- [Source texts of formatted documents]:
________________

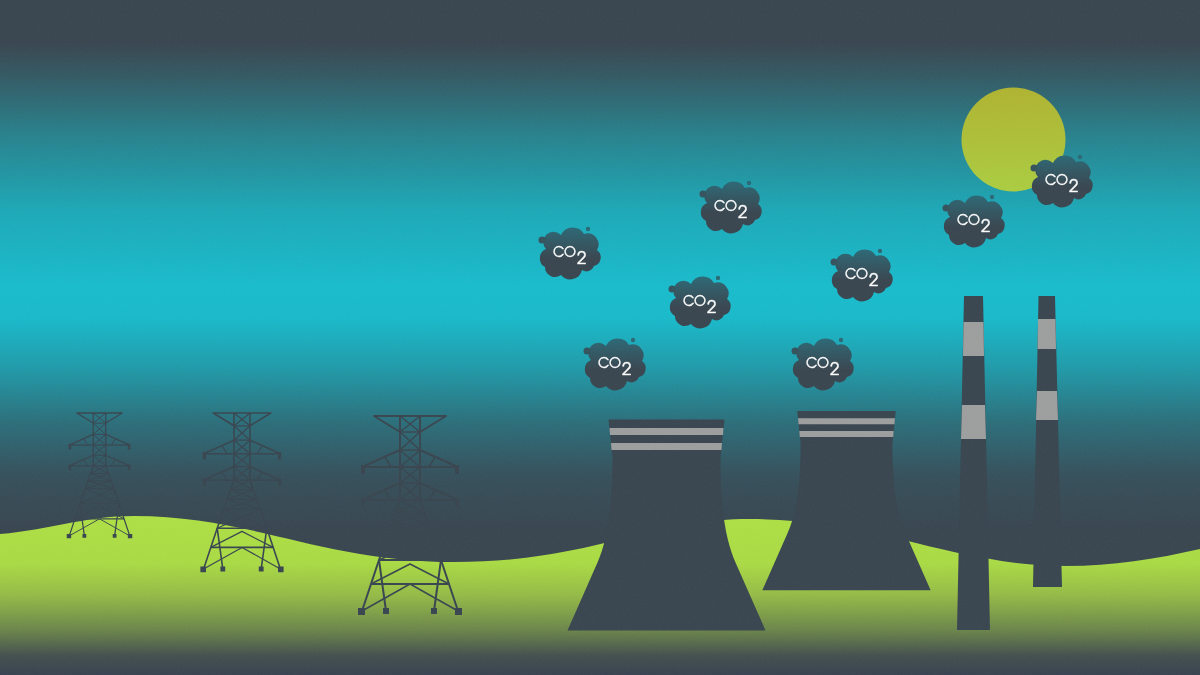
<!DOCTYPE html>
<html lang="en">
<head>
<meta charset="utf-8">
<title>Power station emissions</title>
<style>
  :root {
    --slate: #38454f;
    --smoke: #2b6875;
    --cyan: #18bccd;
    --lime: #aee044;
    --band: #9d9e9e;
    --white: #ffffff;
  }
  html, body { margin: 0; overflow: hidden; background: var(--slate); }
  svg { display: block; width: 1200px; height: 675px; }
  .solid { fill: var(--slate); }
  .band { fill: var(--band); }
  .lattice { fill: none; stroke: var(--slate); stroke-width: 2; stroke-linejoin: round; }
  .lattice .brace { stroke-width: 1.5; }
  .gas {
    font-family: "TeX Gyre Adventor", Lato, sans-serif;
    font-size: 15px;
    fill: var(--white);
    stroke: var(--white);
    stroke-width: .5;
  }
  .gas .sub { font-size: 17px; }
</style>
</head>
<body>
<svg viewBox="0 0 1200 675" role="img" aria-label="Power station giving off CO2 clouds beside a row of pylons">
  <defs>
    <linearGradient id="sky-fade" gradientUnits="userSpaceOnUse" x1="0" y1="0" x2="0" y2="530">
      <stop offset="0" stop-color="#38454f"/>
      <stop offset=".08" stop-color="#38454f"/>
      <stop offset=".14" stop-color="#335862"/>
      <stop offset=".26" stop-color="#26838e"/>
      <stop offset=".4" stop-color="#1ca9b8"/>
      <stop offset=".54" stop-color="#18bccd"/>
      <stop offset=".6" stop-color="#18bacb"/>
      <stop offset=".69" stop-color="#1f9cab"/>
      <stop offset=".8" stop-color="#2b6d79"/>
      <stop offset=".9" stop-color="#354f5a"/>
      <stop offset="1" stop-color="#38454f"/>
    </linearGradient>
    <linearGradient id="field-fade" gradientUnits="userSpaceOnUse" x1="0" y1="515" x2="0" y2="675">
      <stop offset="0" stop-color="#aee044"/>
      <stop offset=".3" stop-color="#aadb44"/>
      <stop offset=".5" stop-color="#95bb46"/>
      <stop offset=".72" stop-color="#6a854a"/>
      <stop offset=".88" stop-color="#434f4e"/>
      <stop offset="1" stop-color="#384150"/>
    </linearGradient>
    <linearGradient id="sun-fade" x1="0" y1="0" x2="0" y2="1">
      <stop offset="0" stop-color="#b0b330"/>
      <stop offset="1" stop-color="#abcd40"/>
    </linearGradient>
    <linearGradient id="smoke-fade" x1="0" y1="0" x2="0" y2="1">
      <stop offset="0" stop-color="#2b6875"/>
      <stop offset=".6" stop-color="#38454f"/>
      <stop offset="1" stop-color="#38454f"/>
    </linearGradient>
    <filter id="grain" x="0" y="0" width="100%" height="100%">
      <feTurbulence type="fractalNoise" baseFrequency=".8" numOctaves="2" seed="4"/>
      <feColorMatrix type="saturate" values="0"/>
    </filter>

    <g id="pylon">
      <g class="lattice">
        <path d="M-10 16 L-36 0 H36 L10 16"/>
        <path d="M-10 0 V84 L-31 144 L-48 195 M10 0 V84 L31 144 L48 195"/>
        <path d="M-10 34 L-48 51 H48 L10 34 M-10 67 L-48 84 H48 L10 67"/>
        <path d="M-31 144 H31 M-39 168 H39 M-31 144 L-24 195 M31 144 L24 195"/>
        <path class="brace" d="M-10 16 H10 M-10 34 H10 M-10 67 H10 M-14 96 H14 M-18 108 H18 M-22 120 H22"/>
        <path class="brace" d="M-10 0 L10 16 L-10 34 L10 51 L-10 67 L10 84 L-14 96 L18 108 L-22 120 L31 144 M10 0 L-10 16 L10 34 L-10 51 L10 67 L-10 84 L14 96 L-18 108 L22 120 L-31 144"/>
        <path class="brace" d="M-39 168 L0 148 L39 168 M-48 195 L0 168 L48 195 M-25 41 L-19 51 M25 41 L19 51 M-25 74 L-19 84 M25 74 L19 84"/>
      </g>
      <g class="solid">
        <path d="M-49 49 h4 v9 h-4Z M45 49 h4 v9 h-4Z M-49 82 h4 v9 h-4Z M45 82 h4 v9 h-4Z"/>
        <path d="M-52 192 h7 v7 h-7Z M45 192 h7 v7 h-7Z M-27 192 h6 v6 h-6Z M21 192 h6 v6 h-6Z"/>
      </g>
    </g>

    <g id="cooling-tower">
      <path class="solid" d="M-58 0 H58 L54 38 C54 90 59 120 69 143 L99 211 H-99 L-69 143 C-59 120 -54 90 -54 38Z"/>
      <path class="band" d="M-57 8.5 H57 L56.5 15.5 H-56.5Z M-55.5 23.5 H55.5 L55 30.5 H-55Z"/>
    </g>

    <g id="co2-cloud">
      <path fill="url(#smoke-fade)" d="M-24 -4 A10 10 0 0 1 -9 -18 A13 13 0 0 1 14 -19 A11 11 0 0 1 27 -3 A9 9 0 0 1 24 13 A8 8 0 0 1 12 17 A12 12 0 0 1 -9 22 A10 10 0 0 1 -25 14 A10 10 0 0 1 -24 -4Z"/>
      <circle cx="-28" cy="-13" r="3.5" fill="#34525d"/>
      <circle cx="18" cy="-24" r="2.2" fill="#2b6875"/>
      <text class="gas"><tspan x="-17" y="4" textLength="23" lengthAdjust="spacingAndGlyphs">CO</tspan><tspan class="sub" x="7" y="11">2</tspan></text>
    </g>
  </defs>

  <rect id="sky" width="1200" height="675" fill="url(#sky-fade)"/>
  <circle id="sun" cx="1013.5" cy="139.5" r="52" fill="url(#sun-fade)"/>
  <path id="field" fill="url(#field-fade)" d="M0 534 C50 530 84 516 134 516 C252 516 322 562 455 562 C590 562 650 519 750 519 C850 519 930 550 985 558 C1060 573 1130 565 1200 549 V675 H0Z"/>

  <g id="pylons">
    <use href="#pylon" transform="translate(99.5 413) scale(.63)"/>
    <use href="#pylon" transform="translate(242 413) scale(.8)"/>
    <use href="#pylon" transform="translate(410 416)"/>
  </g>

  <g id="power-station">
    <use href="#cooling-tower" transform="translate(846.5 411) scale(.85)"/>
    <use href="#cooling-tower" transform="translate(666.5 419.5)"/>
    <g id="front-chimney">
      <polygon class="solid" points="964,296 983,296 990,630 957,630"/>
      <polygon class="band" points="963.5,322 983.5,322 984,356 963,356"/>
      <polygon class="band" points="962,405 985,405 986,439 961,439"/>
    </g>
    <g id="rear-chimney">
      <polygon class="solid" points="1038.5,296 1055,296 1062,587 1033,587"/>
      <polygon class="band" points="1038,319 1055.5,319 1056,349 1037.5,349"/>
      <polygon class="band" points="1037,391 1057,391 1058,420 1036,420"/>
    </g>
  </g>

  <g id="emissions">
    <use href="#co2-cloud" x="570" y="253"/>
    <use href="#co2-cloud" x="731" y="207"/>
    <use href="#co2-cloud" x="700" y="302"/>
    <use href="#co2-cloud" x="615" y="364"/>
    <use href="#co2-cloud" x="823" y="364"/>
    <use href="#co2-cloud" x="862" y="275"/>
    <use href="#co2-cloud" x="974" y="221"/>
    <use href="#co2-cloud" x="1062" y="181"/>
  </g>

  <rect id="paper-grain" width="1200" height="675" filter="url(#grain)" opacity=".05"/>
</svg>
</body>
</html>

________________

- [To do]:
Copy out every entry above verbatim. Leave each picture out.

- [Final answer]:
<!DOCTYPE html>
<html lang="en">
<head>
<meta charset="utf-8">
<title>Power station emissions</title>
<style>
  :root {
    --slate: #38454f;
    --smoke: #2b6875;
    --cyan: #18bccd;
    --lime: #aee044;
    --band: #9d9e9e;
    --white: #ffffff;
  }
  html, body { margin: 0; overflow: hidden; background: var(--slate); }
  svg { display: block; width: 1200px; height: 675px; }
  .solid { fill: var(--slate); }
  .band { fill: var(--band); }
  .lattice { fill: none; stroke: var(--slate); stroke-width: 2; stroke-linejoin: round; }
  .lattice .brace { stroke-width: 1.5; }
  .gas {
    font-family: "TeX Gyre Adventor", Lato, sans-serif;
    font-size: 15px;
    fill: var(--white);
    stroke: var(--white);
    stroke-width: .5;
  }
  .gas .sub { font-size: 17px; }
</style>
</head>
<body>
<svg viewBox="0 0 1200 675" role="img" aria-label="Power station giving off CO2 clouds beside a row of pylons">
  <defs>
    <linearGradient id="sky-fade" gradientUnits="userSpaceOnUse" x1="0" y1="0" x2="0" y2="530">
      <stop offset="0" stop-color="#38454f"/>
      <stop offset=".08" stop-color="#38454f"/>
      <stop offset=".14" stop-color="#335862"/>
      <stop offset=".26" stop-color="#26838e"/>
      <stop offset=".4" stop-color="#1ca9b8"/>
      <stop offset=".54" stop-color="#18bccd"/>
      <stop offset=".6" stop-color="#18bacb"/>
      <stop offset=".69" stop-color="#1f9cab"/>
      <stop offset=".8" stop-color="#2b6d79"/>
      <stop offset=".9" stop-color="#354f5a"/>
      <stop offset="1" stop-color="#38454f"/>
    </linearGradient>
    <linearGradient id="field-fade" gradientUnits="userSpaceOnUse" x1="0" y1="515" x2="0" y2="675">
      <stop offset="0" stop-color="#aee044"/>
      <stop offset=".3" stop-color="#aadb44"/>
      <stop offset=".5" stop-color="#95bb46"/>
      <stop offset=".72" stop-color="#6a854a"/>
      <stop offset=".88" stop-color="#434f4e"/>
      <stop offset="1" stop-color="#384150"/>
    </linearGradient>
    <linearGradient id="sun-fade" x1="0" y1="0" x2="0" y2="1">
      <stop offset="0" stop-color="#b0b330"/>
      <stop offset="1" stop-color="#abcd40"/>
    </linearGradient>
    <linearGradient id="smoke-fade" x1="0" y1="0" x2="0" y2="1">
      <stop offset="0" stop-color="#2b6875"/>
      <stop offset=".6" stop-color="#38454f"/>
      <stop offset="1" stop-color="#38454f"/>
    </linearGradient>
    <filter id="grain" x="0" y="0" width="100%" height="100%">
      <feTurbulence type="fractalNoise" baseFrequency=".8" numOctaves="2" seed="4"/>
      <feColorMatrix type="saturate" values="0"/>
    </filter>

    <g id="pylon">
      <g class="lattice">
        <path d="M-10 16 L-36 0 H36 L10 16"/>
        <path d="M-10 0 V84 L-31 144 L-48 195 M10 0 V84 L31 144 L48 195"/>
        <path d="M-10 34 L-48 51 H48 L10 34 M-10 67 L-48 84 H48 L10 67"/>
        <path d="M-31 144 H31 M-39 168 H39 M-31 144 L-24 195 M31 144 L24 195"/>
        <path class="brace" d="M-10 16 H10 M-10 34 H10 M-10 67 H10 M-14 96 H14 M-18 108 H18 M-22 120 H22"/>
        <path class="brace" d="M-10 0 L10 16 L-10 34 L10 51 L-10 67 L10 84 L-14 96 L18 108 L-22 120 L31 144 M10 0 L-10 16 L10 34 L-10 51 L10 67 L-10 84 L14 96 L-18 108 L22 120 L-31 144"/>
        <path class="brace" d="M-39 168 L0 148 L39 168 M-48 195 L0 168 L48 195 M-25 41 L-19 51 M25 41 L19 51 M-25 74 L-19 84 M25 74 L19 84"/>
      </g>
      <g class="solid">
        <path d="M-49 49 h4 v9 h-4Z M45 49 h4 v9 h-4Z M-49 82 h4 v9 h-4Z M45 82 h4 v9 h-4Z"/>
        <path d="M-52 192 h7 v7 h-7Z M45 192 h7 v7 h-7Z M-27 192 h6 v6 h-6Z M21 192 h6 v6 h-6Z"/>
      </g>
    </g>

    <g id="cooling-tower">
      <path class="solid" d="M-58 0 H58 L54 38 C54 90 59 120 69 143 L99 211 H-99 L-69 143 C-59 120 -54 90 -54 38Z"/>
      <path class="band" d="M-57 8.5 H57 L56.5 15.5 H-56.5Z M-55.5 23.5 H55.5 L55 30.5 H-55Z"/>
    </g>

    <g id="co2-cloud">
      <path fill="url(#smoke-fade)" d="M-24 -4 A10 10 0 0 1 -9 -18 A13 13 0 0 1 14 -19 A11 11 0 0 1 27 -3 A9 9 0 0 1 24 13 A8 8 0 0 1 12 17 A12 12 0 0 1 -9 22 A10 10 0 0 1 -25 14 A10 10 0 0 1 -24 -4Z"/>
      <circle cx="-28" cy="-13" r="3.5" fill="#34525d"/>
      <circle cx="18" cy="-24" r="2.2" fill="#2b6875"/>
      <text class="gas"><tspan x="-17" y="4" textLength="23" lengthAdjust="spacingAndGlyphs">CO</tspan><tspan class="sub" x="7" y="11">2</tspan></text>
    </g>
  </defs>

  <rect id="sky" width="1200" height="675" fill="url(#sky-fade)"/>
  <circle id="sun" cx="1013.5" cy="139.5" r="52" fill="url(#sun-fade)"/>
  <path id="field" fill="url(#field-fade)" d="M0 534 C50 530 84 516 134 516 C252 516 322 562 455 562 C590 562 650 519 750 519 C850 519 930 550 985 558 C1060 573 1130 565 1200 549 V675 H0Z"/>

  <g id="pylons">
    <use href="#pylon" transform="translate(99.5 413) scale(.63)"/>
    <use href="#pylon" transform="translate(242 413) scale(.8)"/>
    <use href="#pylon" transform="translate(410 416)"/>
  </g>

  <g id="power-station">
    <use href="#cooling-tower" transform="translate(846.5 411) scale(.85)"/>
    <use href="#cooling-tower" transform="translate(666.5 419.5)"/>
    <g id="front-chimney">
      <polygon class="solid" points="964,296 983,296 990,630 957,630"/>
      <polygon class="band" points="963.5,322 983.5,322 984,356 963,356"/>
      <polygon class="band" points="962,405 985,405 986,439 961,439"/>
    </g>
    <g id="rear-chimney">
      <polygon class="solid" points="1038.5,296 1055,296 1062,587 1033,587"/>
      <polygon class="band" points="1038,319 1055.5,319 1056,349 1037.5,349"/>
      <polygon class="band" points="1037,391 1057,391 1058,420 1036,420"/>
    </g>
  </g>

  <g id="emissions">
    <use href="#co2-cloud" x="570" y="253"/>
    <use href="#co2-cloud" x="731" y="207"/>
    <use href="#co2-cloud" x="700" y="302"/>
    <use href="#co2-cloud" x="615" y="364"/>
    <use href="#co2-cloud" x="823" y="364"/>
    <use href="#co2-cloud" x="862" y="275"/>
    <use href="#co2-cloud" x="974" y="221"/>
    <use href="#co2-cloud" x="1062" y="181"/>
  </g>

  <rect id="paper-grain" width="1200" height="675" filter="url(#grain)" opacity=".05"/>
</svg>
</body>
</html>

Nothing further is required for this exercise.